This whole process has made me want to read The Politics of Choice; Why More is Less, by Barry Schwartz. I read a really good review of this recently. The point of the book seems to be that choice isn't just a undeniable good thing; it comes with a cost. That cost is the time you take to think about it, and the cost of making a bad choice. It's hard to know without looking at the outcomes where the cost benefits of super choice will end up. But is likely that more risk will be transferred to consumers, and not necessarily more benefits to match.

Saturday, June 04, 2005

Risk transfer

The Economist (subscription only) had an article in its recent survey of banks on the new and increasingly tight regulation of banks world wide.

"Medieval engineers built many daunting castles with thick walls and redoubts that made them seem impregnable to the armies of the day. But sooner or later they were destroyed or simply by-passed by invaders. In the same way, the big banks that dominate the financial landscape at present may turn out to be less secure than they seem."

The major argument of the article was that by regulating banks very carefully to require them to hold more capital if they took greater risk, a natural process of regulatory arbitrage means that the risks get transferred elsewhere. And when the regulators of other parts of the financial system do their job properly, a substantial amount of risk gets transferred to the end consumer.

According to a recent IMF study into insurance, “It is likely that such [credit] risk will continue to be passed to less sophisticated participants, namely to policyholders and hence to the household sector.” (IMF commentary in the Financial Times)

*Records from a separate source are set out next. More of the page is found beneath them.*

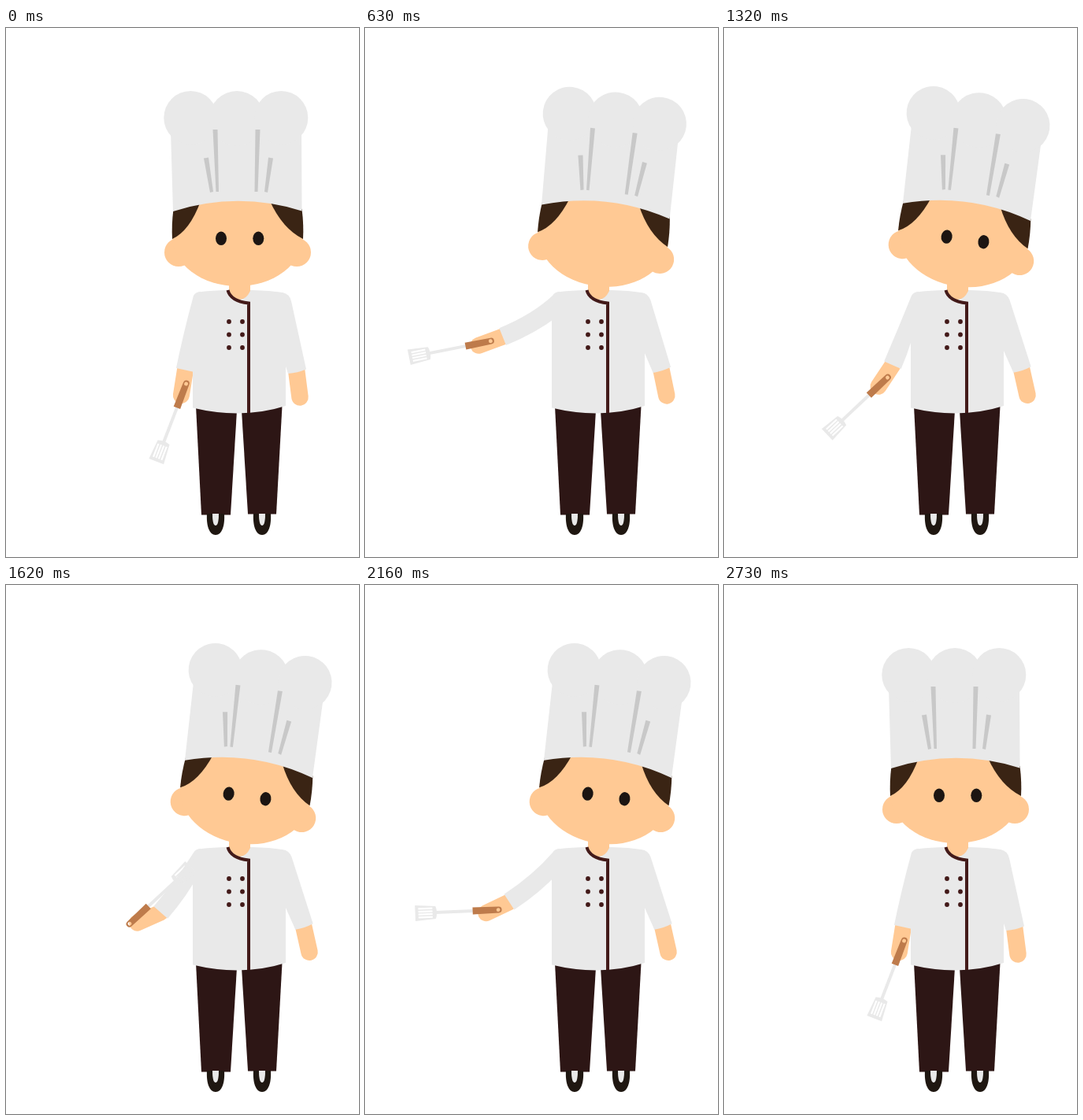
An HTML page with a canvas that plays this animation: 448x672 px, repeating every 3000 ms.

```html
<!DOCTYPE html>
<html lang="en">
<head>
<meta charset="utf-8">
<title>Chef</title>
<style>
  html, body { margin: 0; width: 100%; height: 100%; overflow: hidden; background: #fff; }
  canvas { display: block; width: 448px; height: 672px; }
</style>
</head>
<body>
<canvas id="stage" width="448" height="672"></canvas>
<script>
const ctx = document.getElementById('stage').getContext('2d');
const LOOP = 3000, STEP = 30;
const CLOTH = '#e9e9e9', SKIN = '#ffc994', HAIR = '#3a2414', TRIM = '#431a19',
      PANTS = '#2d1615', SHOE = '#1f1711', EYE = '#1c1512', FOLD = '#c8c8c8', WOOD = '#be7b4b';

// [time in ms, angle in degrees], eased between neighbours
const keys = {
  head:    [[330, 0], [750, 8], [2220, 8], [2730, 0]],
  arm:     [[330, 0], [770, 73], [1260, 11], [1920, 42.6], [2220, 45], [2730, 0]],
  forearm: [[330, 0], [770, 79], [1260, 23], [1720, 61.5], [1920, 61], [2220, 55], [2730, 0]],
  spatula: [[330, 21], [770, 96], [1260, -320], [1920, 7.5], [2220, 96], [2730, 21]]
};
const blinks = [[570, 690], [1140, 1230]];

const rad = deg => deg * Math.PI / 180;
const ease = p => (1 - Math.cos(Math.PI * p)) / 2;

// Point at a distance from (x, y); 0 degrees is straight down, positive swings left
const swing = (x, y, length, deg) => [x - length * Math.sin(rad(deg)), y + length * Math.cos(rad(deg))];

function valueAt(track, t) {
  if (t <= track[0][0]) return track[0][1];
  for (let i = 1; i < track.length; i++) {
    const [t0, a] = track[i - 1], [t1, b] = track[i];
    if (t < t1) return a + (b - a) * ease((t - t0) / (t1 - t0));
  }
  return track[track.length - 1][1];
}

function fill(d, color, rule = 'nonzero') {
  ctx.fillStyle = color;
  ctx.fill(new Path2D(d), rule);
}

function stroke(d, color, width, cap = 'butt') {
  ctx.strokeStyle = color;
  ctx.lineWidth = width;
  ctx.lineCap = cap;
  ctx.stroke(new Path2D(d));
}

function oval(x, y, rx, ry, color) {
  ctx.fillStyle = color;
  ctx.beginPath();
  ctx.ellipse(x, y, rx, ry, 0, 0, 2 * Math.PI);
  ctx.fill();
}

function turned(x, y, deg, draw) {
  ctx.save();
  ctx.translate(x, y);
  ctx.rotate(rad(deg));
  ctx.translate(-x, -y);
  draw();
  ctx.restore();
}

function legs() {
  fill('M241 480L293 486L285 618.5H248Z', PANTS);
  fill('M299 486L350.5 480L343 617.5H307Z', PANTS);
  for (const x of [266, 325]) {
    ctx.save();
    ctx.translate(x, 0);
    fill('M-11 617C-12 632 -8 644 0 644S12 632 11 617Z', SHOE);
    fill('M-4 617Q-4 632 0 632Q4 632 4 617Z', CLOTH);
    ctx.restore();
  }
}

function rightArm(deg) {
  turned(350, 340, deg, () => {
    stroke('M368 430L373 469', SKIN, 21.5, 'round');
    fill('M335 335L351 336Q360 338 362 347L381 433.5Q370 438 358 439L345 400Z', CLOTH);
  });
}

function jacket() {
  fill('M237 352Q237 337 248 335Q262 333.5 281 333H312Q336 333.5 350 336Q355 338 355 352V480Q300 497.5 237 482.5Z', CLOTH);
  fill('M283 320H310V334Q305 345 296 345Q287 343 283 334Z', SKIN);
  stroke('M281.5 333Q285 347 308 349.5V489', TRIM, 4);
  for (const x of [283, 300]) for (const y of [373, 389.5, 406]) oval(x, y, 2.9, 2.9, TRIM);
}

function spatula(x, y, deg) {
  ctx.save();
  ctx.translate(x, y);
  ctx.rotate(rad(deg));
  let blade = 'M-8 65Q0 62 8 65L10 91H-10Z';
  for (const sx of [-6.6, -2.9, .7, 4.4]) blade += `M${sx} 69H${sx + 2.2}V87H${sx}Z`;
  fill('M-2 17H2V66H-2Z', CLOTH);
  fill(blade, CLOTH, 'evenodd');
  fill('M-4 -15Q-4 -19 0 -19Q4 -19 4 -15L4.5 18H-4.5ZM-2.4 -14.5a2.4 2.4 0 1 0 4.8 0a2.4 2.4 0 1 0 -4.8 0Z', WOOD, 'evenodd');
  ctx.restore();
}

// The elbow bends softly: the cuff turns further than the whole arm swings
function leftArm(arm, forearm, tool) {
  const reach = 96.3 - 8 * Math.sin(rad(arm * 1.5));
  const [cx, cy] = swing(246, 340, reach, 11.1 + arm * .76);
  const c = Math.cos(rad(arm)), s = Math.sin(rad(arm));
  const joint = (x, y) => [cx + x * c - y * s, cy + x * s + y * c];
  const [hx, hy] = swing(cx, cy, 32.5, 9 + forearm);
  stroke(`M${cx} ${cy}L${hx} ${hy}`, SKIN, 21, 'round');
  fill(`M247 335Q241 335 238 340Q${joint(-2.5, -46.5)} ${joint(-11.5, -2.5)}` +
       `L${joint(11.5, 2.5)}Q${joint(19.5, -36.5)} 245 366Z`, CLOTH);
  const lift = 1 + 11 * Math.sin(rad(tool) / 2) ** 4;
  return [hx + 1, hy - lift, tool];
}

function head(deg, eyesOpen) {
  turned(293, 335, deg, () => {
    oval(219, 285, 18, 18, SKIN);
    oval(369, 285, 18, 18, SKIN);
    oval(294, 265, 83, 63, SKIN);
    fill('M212.5 230Q210 250 211 268Q233 258 247 220Z', HAIR);
    fill('M375.5 230Q378 250 377 268Q351 255 335 220Z', HAIR);
    if (eyesOpen) for (const x of [273, 320.3]) oval(x, 267.3, 7, 8.7, EYE);
    fill('M209 130L212 233Q294 207 375.5 232.5L375 130L349 100H235Z', CLOTH);
    oval(234.3, 114, 34, 34, CLOTH);
    oval(293, 115, 35, 35, CLOTH);
    oval(349.3, 114, 34, 34, CLOTH);
    fill('M262.5 129H268.5L270 208H266.5Z', FOLD);
    fill('M251 165.5L257 164.5L263 208L259 209Z', FOLD);
    fill('M316.5 129H322.5L319.5 208H315.5Z', FOLD);
    fill('M333 164.5L339 165.5L332 209L328 208Z', FOLD);
  });
}

function draw(now) {
  const t = Math.floor((now % LOOP) / STEP) * STEP;
  const at = name => valueAt(keys[name], t);
  const tilt = at('head');
  ctx.fillStyle = '#fff';
  ctx.fillRect(0, 0, 448, 672);
  legs();
  rightArm(-tilt * .675);
  const grip = leftArm(at('arm'), at('forearm'), at('spatula'));
  head(tilt, !blinks.some(([a, b]) => t >= a && t < b));
  jacket();
  spatula(...grip);
}

const start = performance.now();
function tick() {
  draw(performance.now() - start);
  requestAnimationFrame(tick);
}
tick();
</script>
</body>
</html>
```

In a small way, this is what has happened to the Australian life insurance industry in the past two decades. The regulator forced the life industry to hold sufficient capital against the long term asset liability mismatches that were implicit in their traditional with profits and less traditional investment account contracts. Once that happened, life insurers were increasingly reluctant to sell such contracts, and now policyholders are effectively taking those risks by being invested in unit linked contracts.

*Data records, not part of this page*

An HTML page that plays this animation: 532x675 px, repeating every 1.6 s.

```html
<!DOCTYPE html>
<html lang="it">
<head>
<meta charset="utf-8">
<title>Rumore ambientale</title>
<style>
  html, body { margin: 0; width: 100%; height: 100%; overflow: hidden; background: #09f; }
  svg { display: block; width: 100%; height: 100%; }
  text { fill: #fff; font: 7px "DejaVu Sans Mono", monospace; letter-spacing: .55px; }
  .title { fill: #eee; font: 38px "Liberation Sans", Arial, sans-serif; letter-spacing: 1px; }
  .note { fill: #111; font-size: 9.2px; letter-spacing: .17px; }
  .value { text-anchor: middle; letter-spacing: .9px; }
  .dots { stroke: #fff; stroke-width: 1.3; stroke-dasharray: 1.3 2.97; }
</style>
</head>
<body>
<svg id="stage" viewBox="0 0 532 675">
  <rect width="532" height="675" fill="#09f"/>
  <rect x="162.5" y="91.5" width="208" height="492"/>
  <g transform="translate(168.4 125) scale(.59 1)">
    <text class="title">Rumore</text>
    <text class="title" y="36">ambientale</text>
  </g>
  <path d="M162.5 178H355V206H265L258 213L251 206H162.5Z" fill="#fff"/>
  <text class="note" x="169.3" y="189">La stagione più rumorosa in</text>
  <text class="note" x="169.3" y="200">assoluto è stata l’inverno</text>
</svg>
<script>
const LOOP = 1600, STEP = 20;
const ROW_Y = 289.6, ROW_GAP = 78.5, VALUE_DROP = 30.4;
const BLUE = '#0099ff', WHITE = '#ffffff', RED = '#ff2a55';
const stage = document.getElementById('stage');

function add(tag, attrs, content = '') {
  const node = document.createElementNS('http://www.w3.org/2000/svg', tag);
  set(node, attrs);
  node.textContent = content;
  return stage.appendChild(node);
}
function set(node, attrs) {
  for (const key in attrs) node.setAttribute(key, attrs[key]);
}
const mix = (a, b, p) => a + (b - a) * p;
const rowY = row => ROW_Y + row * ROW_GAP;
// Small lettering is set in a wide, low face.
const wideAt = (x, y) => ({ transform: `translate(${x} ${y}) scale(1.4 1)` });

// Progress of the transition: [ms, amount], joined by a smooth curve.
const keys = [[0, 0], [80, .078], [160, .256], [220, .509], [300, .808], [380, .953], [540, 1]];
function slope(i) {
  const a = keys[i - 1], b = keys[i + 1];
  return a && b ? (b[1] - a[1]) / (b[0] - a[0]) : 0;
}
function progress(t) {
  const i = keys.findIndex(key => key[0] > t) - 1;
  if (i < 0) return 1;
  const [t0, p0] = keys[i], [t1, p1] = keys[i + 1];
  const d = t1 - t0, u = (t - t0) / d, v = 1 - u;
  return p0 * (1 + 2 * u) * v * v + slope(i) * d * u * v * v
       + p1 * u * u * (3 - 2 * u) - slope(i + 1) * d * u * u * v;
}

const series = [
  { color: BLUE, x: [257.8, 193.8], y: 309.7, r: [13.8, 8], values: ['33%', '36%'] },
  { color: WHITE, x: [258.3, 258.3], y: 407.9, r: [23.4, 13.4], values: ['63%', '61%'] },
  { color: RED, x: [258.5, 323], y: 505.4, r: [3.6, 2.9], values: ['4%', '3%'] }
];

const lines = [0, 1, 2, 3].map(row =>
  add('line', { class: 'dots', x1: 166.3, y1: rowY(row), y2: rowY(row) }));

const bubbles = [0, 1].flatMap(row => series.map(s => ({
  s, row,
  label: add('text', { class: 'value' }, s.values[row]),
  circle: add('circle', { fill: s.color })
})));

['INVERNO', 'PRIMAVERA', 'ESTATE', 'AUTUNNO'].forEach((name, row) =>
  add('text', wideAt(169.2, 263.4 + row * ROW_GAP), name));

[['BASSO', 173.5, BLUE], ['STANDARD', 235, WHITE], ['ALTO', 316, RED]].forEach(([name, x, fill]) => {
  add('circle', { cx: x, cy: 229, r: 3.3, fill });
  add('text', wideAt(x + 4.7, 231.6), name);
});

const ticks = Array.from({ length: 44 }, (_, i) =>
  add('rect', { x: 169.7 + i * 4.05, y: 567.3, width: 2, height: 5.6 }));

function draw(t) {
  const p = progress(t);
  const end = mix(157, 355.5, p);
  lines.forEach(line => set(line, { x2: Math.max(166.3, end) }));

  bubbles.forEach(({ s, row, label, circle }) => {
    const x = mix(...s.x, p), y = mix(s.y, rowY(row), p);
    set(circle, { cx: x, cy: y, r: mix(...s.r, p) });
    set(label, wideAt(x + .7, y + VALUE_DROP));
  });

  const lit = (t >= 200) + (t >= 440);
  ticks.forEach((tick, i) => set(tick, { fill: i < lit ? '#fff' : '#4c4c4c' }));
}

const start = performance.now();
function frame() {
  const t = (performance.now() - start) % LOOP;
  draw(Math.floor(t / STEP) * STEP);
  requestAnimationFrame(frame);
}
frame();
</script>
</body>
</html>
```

Looking at what happened in the UK (where for whatever reason, life insurers were not sufficiently discouraged from their guarantees, and went through a pretty hairy couple of years in the early noughties) suggests that the Australian life industry got it about right. And ultimately, if the life insurer did go bust, the policyholder is wearing the risk anyway.

But right now, householders are the ones wearing the risk that their long term savings are going to be adequate for them to live on, and it's unlikely that most of them understand the risks that they are exposed to. Those that do understand those risks have decided that they're not worth taking.

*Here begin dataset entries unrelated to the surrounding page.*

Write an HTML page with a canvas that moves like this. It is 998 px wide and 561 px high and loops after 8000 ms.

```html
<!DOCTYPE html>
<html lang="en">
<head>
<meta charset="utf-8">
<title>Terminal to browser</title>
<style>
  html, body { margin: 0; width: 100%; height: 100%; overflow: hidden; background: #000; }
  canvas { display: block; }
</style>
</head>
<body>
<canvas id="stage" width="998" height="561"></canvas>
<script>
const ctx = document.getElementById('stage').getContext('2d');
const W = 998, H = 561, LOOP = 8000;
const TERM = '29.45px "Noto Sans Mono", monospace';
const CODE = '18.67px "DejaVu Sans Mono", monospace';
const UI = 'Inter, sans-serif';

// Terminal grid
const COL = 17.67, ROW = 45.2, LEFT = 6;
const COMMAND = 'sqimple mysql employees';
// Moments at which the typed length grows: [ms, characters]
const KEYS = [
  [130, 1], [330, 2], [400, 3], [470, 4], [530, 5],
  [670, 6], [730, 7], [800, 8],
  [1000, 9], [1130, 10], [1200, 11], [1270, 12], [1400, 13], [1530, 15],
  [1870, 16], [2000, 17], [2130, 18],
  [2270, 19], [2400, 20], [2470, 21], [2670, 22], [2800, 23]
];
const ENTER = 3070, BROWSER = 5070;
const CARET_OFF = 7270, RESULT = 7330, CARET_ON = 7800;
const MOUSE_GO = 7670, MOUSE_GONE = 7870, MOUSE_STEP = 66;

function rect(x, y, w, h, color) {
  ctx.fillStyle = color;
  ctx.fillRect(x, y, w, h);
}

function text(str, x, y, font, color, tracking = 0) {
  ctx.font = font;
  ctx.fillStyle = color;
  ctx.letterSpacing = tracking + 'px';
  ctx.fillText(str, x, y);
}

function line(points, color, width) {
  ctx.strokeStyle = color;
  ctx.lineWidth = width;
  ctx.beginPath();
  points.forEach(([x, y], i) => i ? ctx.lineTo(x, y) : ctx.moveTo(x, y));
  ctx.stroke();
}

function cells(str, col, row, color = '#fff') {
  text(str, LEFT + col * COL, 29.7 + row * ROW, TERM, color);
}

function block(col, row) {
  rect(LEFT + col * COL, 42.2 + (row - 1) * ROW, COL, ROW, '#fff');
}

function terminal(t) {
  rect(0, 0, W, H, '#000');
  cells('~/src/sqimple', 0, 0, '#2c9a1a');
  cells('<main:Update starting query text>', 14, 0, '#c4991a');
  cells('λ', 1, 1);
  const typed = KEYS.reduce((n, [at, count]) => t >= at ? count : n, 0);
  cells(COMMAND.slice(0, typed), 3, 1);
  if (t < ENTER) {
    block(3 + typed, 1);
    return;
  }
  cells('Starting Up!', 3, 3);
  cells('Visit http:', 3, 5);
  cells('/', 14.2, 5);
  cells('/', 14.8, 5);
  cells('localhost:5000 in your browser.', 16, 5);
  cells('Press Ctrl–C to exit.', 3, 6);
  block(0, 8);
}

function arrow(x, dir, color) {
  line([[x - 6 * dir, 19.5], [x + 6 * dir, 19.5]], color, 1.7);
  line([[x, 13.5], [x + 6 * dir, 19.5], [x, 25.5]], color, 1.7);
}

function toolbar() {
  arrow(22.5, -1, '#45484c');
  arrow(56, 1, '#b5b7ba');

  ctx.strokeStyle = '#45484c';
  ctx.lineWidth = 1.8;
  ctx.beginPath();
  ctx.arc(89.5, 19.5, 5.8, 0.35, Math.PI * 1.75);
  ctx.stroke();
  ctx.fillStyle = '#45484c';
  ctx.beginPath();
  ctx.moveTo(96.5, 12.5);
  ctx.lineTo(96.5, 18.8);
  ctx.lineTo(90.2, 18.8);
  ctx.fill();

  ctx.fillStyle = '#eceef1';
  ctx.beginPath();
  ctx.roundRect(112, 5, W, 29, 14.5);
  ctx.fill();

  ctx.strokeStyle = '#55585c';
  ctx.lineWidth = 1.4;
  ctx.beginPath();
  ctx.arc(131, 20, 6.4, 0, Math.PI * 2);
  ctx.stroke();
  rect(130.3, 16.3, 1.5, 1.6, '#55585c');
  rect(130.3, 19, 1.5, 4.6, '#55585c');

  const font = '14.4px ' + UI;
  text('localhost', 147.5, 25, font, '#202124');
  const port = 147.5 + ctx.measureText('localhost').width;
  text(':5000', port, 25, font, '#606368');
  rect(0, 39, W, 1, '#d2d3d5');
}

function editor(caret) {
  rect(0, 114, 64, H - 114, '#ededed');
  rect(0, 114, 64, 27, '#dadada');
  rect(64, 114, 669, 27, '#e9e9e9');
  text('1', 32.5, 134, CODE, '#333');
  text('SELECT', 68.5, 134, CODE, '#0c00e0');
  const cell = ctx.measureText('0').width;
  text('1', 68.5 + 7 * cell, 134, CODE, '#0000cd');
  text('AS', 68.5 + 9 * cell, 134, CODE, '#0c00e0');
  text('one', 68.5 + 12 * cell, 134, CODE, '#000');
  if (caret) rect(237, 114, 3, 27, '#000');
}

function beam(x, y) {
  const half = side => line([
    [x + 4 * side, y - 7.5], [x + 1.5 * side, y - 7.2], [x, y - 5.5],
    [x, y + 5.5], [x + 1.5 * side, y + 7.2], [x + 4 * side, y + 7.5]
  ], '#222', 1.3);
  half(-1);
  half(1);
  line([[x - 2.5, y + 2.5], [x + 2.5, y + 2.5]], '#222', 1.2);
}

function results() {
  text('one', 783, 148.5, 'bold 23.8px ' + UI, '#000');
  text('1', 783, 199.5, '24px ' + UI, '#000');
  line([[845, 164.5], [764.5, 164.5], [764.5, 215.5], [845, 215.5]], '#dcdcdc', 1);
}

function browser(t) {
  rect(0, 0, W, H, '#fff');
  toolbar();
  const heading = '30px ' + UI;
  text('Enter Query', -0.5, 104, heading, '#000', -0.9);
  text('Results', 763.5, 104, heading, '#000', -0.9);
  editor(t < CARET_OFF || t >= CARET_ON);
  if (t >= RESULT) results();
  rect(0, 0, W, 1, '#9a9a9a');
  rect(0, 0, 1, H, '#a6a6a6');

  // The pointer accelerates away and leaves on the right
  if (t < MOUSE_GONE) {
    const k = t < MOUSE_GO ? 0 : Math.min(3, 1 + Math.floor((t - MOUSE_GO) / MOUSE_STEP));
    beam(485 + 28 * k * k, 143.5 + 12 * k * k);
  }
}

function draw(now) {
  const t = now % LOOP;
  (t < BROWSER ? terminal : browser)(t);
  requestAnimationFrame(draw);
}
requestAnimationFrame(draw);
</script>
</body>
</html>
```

Thursday, June 02, 2005

Fee rate illustrations

Superannuation choice is leading to a new round of interest in fee disclosure for superannuation (and other managed fund products). The latest argument is (as usual) between industry funds and the retail funds.

The industry funds have put together a piece of advertising showing the impact of the current difference in annual fee on a superannuation investment over a working lifetime. As expected, given that the average industry fund has a lower fee than the average retail fund, the industry funds came off much better ($85,000, according to the advertising). The retail funds hit back, and argued that the fee differential wouldn't necessarily stay the same when projected into the future. ASIC forced them to make some qualifications to the projections, and the advertising is back on air.The Australian has more.

The retail funds further argue that you're not comparing like with like; you don't get any advice with a retail fund, whereas the retail fund fee includes the cost of advice. The question is, is the advice that you get with a retail fund worth the extra amount you pay for it?

The retail funds seem to have won this round on points, but it's unlikely to be the end.

My view? It is likely that the fee differential between industry funds and retail funds will narrow. It's certainly narrower for new investments than it is for existing investments. But it won't close entirely, because advice is a valuable thing; perhaps not quite as valuable as the amount people are (implicitly) paying for it at the moment.